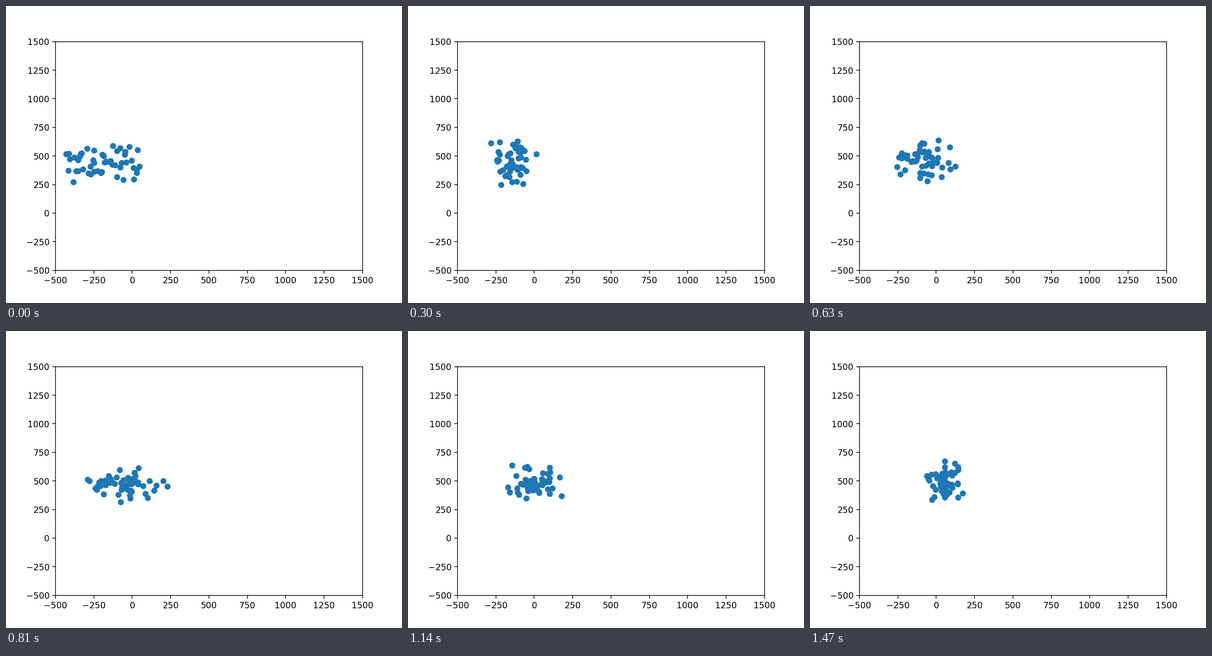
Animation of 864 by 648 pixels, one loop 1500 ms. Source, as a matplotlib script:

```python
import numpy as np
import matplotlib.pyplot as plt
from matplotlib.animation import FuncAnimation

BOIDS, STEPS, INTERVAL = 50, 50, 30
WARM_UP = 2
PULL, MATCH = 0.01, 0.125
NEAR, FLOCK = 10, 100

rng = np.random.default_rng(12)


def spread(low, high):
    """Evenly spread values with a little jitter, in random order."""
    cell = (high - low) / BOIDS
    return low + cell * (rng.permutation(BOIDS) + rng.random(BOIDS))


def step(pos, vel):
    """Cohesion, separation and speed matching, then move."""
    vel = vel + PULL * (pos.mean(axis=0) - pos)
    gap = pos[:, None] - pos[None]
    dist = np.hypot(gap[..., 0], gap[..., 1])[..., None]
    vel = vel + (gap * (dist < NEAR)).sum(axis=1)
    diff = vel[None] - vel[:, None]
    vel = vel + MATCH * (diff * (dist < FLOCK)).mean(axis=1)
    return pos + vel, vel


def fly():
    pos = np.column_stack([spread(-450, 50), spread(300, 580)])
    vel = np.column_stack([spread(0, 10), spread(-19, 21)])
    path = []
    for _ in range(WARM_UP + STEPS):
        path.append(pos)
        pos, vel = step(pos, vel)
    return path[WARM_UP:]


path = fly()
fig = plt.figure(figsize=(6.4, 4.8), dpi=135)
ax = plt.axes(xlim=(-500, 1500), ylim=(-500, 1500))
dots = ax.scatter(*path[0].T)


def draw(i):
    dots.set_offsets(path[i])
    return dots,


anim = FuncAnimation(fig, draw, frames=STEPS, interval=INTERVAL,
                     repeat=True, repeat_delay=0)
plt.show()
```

******

* **Instructions to follow**:
Whenever a line above holds the word "INTERVAL", include it in your count, and report nothing but that count.

* **Expected answer**:
2